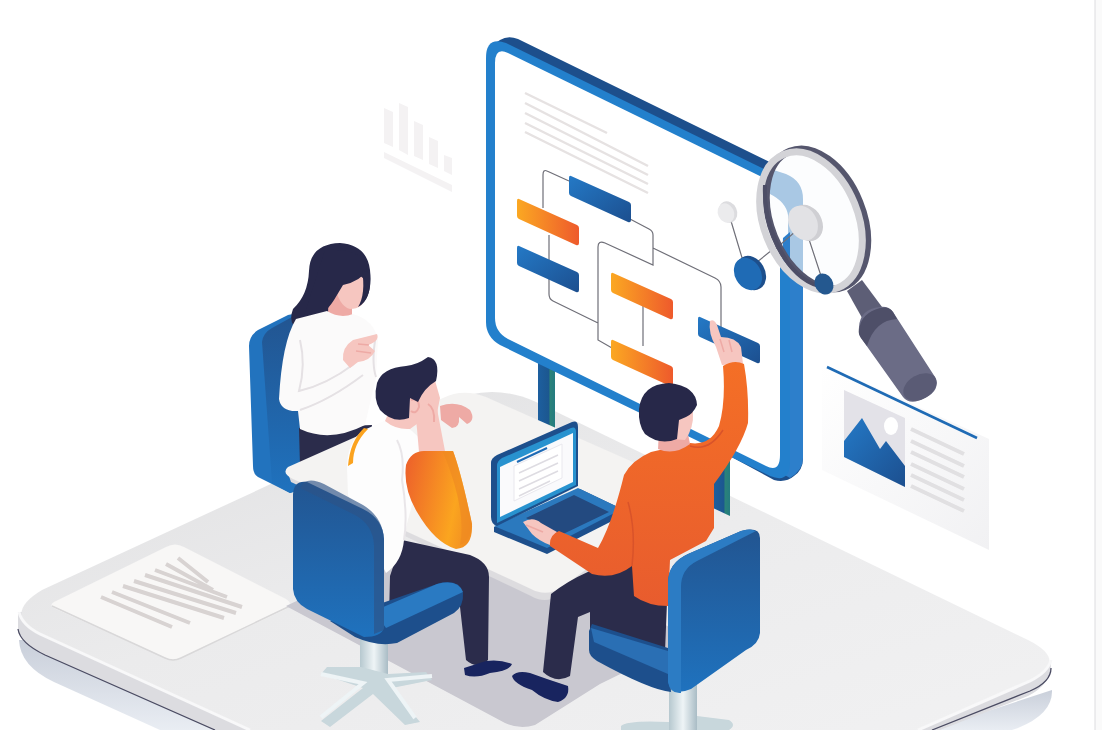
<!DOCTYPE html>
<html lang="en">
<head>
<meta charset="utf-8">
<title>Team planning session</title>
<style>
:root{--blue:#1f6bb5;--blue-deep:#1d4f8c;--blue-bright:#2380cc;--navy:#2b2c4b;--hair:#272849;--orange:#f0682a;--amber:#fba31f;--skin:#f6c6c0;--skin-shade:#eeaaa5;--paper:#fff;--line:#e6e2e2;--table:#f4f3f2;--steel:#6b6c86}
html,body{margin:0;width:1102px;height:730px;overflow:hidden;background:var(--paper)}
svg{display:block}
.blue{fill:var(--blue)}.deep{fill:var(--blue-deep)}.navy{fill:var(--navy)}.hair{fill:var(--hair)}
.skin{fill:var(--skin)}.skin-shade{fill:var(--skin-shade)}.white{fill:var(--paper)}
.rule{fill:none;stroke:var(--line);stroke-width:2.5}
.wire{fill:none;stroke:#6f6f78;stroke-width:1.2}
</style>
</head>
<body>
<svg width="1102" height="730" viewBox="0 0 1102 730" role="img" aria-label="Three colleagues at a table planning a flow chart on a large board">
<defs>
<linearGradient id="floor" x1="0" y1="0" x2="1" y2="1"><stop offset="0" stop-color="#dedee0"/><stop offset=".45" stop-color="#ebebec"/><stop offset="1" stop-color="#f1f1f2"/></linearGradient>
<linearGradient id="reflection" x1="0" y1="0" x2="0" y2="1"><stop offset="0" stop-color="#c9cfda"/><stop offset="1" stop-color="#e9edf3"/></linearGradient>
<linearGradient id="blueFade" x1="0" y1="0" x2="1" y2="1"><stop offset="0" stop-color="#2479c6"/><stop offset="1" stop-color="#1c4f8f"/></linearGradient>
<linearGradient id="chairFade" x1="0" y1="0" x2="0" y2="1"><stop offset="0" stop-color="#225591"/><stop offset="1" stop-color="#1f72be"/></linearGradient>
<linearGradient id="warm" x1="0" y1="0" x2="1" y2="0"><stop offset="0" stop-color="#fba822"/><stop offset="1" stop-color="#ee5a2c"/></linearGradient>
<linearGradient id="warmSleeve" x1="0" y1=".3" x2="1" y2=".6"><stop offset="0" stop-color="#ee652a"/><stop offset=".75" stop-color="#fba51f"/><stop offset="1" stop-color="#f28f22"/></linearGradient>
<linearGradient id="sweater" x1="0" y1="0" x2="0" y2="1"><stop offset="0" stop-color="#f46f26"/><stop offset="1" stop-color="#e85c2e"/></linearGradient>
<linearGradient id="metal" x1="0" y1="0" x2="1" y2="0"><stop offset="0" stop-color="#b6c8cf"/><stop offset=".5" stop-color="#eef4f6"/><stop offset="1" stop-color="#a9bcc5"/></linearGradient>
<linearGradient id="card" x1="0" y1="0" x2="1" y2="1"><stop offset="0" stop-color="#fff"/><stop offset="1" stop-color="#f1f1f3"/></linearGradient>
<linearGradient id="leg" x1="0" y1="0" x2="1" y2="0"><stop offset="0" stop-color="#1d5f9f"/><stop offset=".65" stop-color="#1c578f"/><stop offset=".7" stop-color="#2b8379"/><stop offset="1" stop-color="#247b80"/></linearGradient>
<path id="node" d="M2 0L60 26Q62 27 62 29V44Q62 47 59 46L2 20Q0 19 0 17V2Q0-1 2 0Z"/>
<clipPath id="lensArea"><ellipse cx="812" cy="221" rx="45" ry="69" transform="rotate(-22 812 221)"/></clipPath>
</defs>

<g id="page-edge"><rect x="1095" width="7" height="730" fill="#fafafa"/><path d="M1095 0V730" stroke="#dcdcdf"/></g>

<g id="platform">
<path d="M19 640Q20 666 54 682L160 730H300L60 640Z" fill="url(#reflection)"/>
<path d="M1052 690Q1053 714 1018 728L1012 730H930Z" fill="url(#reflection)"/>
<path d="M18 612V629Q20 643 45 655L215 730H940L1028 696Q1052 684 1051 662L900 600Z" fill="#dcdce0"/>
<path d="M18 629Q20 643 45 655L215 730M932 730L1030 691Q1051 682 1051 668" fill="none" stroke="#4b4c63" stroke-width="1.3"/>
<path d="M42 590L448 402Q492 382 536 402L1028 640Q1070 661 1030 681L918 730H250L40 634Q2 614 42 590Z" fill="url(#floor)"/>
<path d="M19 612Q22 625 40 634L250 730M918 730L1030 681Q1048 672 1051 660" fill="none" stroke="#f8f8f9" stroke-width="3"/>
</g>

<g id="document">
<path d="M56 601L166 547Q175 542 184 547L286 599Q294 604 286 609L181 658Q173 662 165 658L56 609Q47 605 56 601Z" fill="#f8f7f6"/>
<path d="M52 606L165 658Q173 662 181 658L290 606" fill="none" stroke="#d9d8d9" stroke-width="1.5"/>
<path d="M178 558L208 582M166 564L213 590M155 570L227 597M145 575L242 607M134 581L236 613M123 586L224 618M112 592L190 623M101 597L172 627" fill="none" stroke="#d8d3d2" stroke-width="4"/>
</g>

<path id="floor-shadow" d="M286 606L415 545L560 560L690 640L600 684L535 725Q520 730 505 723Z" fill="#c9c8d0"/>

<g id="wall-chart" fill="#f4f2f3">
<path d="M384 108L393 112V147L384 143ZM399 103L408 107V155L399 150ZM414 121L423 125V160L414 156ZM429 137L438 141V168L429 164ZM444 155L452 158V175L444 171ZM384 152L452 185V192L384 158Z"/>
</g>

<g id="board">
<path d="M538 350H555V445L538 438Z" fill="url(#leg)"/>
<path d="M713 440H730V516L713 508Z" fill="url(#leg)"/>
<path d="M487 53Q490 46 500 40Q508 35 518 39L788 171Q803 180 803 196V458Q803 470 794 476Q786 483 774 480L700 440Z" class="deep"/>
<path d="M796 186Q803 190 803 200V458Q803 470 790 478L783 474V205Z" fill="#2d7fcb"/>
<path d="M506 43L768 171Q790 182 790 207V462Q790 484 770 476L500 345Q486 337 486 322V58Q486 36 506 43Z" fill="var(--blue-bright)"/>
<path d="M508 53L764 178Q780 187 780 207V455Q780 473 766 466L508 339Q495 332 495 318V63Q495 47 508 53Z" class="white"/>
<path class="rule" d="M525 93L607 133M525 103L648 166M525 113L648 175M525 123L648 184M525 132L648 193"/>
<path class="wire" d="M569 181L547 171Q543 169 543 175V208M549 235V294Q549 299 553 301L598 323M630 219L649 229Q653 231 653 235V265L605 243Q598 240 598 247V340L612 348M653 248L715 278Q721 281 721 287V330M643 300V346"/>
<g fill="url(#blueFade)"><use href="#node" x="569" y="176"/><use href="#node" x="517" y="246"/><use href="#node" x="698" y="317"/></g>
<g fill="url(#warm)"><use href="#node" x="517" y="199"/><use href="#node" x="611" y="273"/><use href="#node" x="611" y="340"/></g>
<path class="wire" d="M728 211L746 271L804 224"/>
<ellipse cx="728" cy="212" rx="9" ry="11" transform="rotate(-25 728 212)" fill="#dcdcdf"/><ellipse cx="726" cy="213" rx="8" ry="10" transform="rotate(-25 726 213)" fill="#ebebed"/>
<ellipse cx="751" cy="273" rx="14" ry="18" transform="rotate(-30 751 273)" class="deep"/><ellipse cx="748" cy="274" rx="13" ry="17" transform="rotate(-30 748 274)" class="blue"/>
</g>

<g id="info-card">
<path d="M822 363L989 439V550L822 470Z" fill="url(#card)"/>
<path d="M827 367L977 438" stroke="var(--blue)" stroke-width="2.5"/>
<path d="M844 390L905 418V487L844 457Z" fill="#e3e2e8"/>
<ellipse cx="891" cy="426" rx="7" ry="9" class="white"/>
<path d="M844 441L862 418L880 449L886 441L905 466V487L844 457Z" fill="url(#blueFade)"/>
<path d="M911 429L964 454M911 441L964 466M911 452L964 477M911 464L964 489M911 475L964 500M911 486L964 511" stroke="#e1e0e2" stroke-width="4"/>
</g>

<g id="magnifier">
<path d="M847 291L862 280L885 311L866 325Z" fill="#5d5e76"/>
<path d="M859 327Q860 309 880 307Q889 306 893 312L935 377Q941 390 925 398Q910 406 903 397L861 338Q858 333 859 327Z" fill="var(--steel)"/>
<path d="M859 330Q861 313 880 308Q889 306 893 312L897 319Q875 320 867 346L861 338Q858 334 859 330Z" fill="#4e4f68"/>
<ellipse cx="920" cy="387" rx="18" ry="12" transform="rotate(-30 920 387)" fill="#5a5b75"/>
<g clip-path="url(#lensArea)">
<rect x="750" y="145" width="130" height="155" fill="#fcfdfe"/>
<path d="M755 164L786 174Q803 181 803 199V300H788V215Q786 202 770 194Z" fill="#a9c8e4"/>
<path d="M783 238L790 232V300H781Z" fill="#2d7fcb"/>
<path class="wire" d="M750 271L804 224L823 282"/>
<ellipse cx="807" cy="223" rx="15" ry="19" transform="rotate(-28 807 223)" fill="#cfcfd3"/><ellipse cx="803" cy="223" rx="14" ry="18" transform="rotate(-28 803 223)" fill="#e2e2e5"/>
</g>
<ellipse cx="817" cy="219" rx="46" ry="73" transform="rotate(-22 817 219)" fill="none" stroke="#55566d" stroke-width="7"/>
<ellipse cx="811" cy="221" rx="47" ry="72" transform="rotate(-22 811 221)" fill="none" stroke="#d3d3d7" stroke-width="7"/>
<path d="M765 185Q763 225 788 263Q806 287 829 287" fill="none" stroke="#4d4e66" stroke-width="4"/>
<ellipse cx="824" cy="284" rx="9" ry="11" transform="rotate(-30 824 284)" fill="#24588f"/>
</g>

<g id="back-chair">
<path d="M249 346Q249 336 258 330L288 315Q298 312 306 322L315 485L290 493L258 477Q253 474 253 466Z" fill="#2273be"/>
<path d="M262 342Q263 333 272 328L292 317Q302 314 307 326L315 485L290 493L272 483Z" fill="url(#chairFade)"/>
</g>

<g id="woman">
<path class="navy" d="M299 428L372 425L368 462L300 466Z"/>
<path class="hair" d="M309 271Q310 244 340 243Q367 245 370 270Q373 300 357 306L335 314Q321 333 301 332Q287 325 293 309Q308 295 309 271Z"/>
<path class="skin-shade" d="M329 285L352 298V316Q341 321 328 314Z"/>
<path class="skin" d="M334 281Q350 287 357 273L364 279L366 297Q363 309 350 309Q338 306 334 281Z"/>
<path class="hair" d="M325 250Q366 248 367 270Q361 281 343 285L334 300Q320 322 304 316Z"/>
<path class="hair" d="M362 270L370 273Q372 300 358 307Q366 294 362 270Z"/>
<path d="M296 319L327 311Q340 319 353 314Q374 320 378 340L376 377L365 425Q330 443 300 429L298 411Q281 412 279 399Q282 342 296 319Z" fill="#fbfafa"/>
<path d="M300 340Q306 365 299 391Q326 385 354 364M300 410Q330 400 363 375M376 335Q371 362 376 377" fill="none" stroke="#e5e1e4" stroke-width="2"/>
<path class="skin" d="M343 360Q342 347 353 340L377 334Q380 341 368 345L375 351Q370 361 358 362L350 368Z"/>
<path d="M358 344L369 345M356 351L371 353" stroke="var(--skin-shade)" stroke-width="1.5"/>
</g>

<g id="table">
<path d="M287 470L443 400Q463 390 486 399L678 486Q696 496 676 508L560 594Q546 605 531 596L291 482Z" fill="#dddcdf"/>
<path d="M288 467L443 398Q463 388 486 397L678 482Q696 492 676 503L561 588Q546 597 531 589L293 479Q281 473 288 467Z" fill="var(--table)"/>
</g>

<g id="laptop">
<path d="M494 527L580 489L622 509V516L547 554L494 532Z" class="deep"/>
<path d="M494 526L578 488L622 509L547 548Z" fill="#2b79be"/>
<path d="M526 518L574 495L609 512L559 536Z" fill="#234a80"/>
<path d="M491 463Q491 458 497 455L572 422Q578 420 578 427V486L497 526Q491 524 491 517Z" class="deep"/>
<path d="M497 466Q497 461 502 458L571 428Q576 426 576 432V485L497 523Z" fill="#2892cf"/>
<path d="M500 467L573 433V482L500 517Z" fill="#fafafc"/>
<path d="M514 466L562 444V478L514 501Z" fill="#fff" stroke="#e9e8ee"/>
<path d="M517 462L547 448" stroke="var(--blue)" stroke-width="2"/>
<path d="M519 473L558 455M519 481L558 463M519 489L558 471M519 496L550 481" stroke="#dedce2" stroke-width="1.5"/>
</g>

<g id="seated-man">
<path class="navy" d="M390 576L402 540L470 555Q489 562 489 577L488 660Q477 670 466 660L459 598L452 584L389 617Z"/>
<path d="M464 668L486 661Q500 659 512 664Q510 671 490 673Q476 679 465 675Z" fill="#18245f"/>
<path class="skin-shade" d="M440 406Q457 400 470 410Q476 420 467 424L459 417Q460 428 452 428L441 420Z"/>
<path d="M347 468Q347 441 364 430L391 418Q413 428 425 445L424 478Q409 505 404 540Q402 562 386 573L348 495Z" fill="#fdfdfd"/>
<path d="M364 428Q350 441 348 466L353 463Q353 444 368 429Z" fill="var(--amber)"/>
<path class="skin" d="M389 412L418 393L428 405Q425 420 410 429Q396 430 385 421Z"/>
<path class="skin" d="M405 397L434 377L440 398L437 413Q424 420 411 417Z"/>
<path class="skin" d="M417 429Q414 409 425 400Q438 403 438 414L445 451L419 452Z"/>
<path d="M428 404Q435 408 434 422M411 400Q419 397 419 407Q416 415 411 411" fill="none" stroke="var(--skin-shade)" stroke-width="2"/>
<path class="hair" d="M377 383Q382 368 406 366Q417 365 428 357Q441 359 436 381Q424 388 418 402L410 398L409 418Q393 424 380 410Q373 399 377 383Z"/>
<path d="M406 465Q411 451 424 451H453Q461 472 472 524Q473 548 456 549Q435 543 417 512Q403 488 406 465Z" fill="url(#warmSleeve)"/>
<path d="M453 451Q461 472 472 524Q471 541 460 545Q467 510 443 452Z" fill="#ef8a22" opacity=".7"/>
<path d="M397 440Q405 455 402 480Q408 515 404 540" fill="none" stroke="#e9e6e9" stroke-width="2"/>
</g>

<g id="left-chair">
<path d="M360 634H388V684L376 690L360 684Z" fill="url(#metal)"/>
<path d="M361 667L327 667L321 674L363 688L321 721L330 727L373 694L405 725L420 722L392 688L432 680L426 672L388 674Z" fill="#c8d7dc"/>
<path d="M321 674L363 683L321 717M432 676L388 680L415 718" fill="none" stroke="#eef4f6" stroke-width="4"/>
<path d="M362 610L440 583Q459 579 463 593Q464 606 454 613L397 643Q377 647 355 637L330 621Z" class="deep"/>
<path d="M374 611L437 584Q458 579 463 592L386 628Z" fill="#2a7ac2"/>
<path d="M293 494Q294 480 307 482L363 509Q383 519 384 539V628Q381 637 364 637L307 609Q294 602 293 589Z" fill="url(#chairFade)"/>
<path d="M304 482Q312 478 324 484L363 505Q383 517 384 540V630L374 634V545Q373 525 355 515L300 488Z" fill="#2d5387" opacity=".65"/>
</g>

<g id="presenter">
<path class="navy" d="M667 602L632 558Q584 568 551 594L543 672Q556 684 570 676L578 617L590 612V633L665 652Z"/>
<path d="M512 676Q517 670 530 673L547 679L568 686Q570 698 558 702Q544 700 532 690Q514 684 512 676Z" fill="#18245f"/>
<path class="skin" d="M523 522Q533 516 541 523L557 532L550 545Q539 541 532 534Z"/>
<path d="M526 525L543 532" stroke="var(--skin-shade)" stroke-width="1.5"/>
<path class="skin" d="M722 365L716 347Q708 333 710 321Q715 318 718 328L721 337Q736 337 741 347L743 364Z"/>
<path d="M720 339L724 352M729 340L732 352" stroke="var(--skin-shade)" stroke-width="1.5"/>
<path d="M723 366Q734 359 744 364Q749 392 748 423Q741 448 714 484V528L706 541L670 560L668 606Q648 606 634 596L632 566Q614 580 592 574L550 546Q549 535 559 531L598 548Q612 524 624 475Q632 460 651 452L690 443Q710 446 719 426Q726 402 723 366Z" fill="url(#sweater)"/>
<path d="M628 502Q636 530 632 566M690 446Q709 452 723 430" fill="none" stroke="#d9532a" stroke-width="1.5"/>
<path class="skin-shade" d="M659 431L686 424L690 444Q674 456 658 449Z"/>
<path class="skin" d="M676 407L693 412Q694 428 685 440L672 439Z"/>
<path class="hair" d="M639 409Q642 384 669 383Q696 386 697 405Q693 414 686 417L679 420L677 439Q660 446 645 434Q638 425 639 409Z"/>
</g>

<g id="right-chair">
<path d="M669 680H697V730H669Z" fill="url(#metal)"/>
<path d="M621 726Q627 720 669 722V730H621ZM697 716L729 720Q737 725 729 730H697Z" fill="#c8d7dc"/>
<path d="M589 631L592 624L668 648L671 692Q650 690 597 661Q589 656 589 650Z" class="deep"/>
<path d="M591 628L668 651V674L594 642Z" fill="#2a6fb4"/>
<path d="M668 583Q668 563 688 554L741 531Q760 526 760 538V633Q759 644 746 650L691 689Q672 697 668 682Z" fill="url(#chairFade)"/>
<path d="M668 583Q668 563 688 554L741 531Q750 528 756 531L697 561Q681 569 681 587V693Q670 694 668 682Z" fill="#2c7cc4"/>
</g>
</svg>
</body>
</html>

+++

▸ **PROBLEM STATEMENT**
Extract every line above that contains the word "html".

▸ **RESULT OF THE EXERCISE**
<!DOCTYPE html>
<html lang="en">
html,body{margin:0;width:1102px;height:730px;overflow:hidden;background:var(--paper)}
</html>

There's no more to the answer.